Oh, those were the pre-2020 days…
We’re at now at the end of 2020, and the before times seem so long ago. It’s hard to believe that just a year ago, Doug Katz, at the time owner of Shaker Square’s acclaimed Fire Food and Drink, opened a new Mediterranean/Middle Eastern-inspired restaurant right here in Cleveland Heights named Zhug. Was that memory just a story passed down from past generations? No. It was real. And we were there…(Figure 1).

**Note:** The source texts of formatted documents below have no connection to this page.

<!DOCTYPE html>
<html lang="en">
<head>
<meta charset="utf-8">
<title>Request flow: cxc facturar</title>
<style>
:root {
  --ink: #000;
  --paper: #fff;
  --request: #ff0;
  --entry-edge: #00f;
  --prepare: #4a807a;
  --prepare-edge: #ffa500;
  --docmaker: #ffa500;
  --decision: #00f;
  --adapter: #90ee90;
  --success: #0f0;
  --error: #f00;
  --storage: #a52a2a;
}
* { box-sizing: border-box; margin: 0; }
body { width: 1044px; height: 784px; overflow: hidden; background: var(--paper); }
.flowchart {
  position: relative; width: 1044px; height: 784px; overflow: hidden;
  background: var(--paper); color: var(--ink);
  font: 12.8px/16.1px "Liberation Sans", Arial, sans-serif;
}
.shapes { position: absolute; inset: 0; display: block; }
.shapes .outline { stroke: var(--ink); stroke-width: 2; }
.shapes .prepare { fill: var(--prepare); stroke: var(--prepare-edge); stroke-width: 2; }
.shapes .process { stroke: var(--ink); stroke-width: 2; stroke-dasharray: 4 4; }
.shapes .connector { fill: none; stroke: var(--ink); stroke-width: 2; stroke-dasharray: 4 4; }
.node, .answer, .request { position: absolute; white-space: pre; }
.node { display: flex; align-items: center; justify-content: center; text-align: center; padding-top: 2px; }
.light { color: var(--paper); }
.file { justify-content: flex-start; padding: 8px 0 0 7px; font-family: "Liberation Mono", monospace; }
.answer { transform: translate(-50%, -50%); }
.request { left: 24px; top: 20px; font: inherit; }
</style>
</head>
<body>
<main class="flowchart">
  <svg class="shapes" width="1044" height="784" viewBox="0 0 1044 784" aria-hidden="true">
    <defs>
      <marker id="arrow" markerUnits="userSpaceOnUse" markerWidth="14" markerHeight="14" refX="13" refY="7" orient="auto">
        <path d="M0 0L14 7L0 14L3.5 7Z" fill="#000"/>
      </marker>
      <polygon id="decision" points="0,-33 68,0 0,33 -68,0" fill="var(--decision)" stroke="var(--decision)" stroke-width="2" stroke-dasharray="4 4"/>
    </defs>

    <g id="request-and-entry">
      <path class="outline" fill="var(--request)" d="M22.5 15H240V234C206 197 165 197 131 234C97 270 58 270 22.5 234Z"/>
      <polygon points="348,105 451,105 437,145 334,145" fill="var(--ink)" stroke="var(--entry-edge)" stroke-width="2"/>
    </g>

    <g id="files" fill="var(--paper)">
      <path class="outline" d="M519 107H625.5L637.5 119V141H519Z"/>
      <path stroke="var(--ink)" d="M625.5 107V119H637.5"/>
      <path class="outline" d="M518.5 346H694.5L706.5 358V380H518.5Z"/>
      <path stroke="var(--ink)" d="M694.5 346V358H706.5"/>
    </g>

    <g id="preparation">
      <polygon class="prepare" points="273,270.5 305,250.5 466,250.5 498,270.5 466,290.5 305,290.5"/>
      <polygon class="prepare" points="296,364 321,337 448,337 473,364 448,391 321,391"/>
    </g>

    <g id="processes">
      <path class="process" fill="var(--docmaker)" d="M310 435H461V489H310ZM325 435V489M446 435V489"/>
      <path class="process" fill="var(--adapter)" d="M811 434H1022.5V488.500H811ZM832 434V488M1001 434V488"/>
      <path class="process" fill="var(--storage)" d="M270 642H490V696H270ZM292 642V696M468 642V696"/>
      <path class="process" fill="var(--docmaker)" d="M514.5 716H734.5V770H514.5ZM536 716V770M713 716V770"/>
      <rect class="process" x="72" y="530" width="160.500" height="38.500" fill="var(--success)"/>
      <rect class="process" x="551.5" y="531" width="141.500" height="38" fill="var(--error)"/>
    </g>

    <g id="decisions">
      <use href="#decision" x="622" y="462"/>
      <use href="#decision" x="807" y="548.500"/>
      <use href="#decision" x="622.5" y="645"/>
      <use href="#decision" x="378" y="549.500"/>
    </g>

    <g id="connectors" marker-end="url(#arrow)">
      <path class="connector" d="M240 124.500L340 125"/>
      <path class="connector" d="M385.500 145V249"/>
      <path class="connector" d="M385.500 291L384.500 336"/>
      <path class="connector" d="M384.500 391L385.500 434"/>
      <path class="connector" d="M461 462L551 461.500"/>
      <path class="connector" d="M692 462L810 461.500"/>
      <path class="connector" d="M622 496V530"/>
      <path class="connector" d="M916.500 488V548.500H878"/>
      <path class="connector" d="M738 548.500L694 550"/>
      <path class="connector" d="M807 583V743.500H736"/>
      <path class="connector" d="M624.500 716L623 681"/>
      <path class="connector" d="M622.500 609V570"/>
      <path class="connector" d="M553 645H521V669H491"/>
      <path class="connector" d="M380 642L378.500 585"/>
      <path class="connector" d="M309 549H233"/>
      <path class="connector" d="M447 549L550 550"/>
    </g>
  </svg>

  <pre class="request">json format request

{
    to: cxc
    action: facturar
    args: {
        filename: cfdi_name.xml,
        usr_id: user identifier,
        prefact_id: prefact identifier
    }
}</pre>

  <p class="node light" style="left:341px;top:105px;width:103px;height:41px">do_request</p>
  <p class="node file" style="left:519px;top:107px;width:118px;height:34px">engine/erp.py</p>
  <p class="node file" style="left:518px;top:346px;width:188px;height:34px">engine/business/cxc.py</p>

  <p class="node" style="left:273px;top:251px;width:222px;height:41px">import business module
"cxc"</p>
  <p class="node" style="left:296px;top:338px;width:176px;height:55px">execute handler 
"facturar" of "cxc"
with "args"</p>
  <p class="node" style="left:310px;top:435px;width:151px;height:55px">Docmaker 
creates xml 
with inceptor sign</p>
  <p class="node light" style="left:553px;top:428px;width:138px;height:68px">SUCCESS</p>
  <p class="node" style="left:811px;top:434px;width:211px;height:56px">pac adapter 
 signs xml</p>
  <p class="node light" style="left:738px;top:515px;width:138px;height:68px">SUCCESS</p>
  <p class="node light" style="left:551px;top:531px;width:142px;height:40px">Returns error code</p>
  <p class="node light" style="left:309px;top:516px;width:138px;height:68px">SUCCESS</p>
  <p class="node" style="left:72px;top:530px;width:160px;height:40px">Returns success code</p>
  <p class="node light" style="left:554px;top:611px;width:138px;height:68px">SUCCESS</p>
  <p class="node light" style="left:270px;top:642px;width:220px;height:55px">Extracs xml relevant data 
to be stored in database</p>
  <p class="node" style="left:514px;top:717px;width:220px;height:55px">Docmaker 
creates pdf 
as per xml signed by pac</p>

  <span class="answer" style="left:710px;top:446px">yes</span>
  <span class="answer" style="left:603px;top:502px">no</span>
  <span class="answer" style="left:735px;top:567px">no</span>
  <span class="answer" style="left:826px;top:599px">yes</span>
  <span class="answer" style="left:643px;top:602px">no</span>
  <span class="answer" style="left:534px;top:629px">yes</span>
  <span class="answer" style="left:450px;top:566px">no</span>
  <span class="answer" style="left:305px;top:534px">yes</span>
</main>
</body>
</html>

Zhug hit all the our sweet spots for upscale yet casual dining. It was in the ‘hood and it offered a variety of small plates perfect for noshing with friends and family. Zhug also offered a variety of vegetarian, dairy-free, and meat-centric dishes (Figures 2-5). Oh, and have I mentioned their collection of cocktails yet? The Zhug #6 is a must. And if you saved room for dessert, try the Tahini ice cream. We ate all of it before we could take a picture. It was that good.
All of this was, of course, during the before times. Zhug actually marked the very end of the before times for us. We had our last “normal” meal out with friends Will and Candice the day Ohio announced the closing of restaurants and bars in March 2020. Sigh…those were the days…
Since Zhug’s closure to indoor dining, Doug Katz and crew have converted the small plates restaurant into a take-out experience. Zhug in fact was quick to adopt a very slick no-touch service. Once you place the order by phone or on-line, you just drive up to the curb when the food is ready and Zhug employees will bring it out to you (be aware you might have to jockey for a parking position with people coming to pick up their Vero take-out pizza). Many favorites are still on the menu, including cocktails to-go such as our favorite Zhug #6. Zhug also offers special take-out menus for the holidays and regularly rotates seasonal small plates into the mix.
I like others dearly miss indoor dining experiences, whether just for two or with a group of family and friends. Even though I pine for these days of past and I fear for the viability of my favorite eateries, I know the closures were and continue to be necessary to slow the spread of COVID-19 until the vast majority of the population is vaccinated. For now, we’ll continue to enjoy whatever local take-out we can get our frequently-washed hands on and we’ll count our fortunes instead of logging complaints (Figure 6).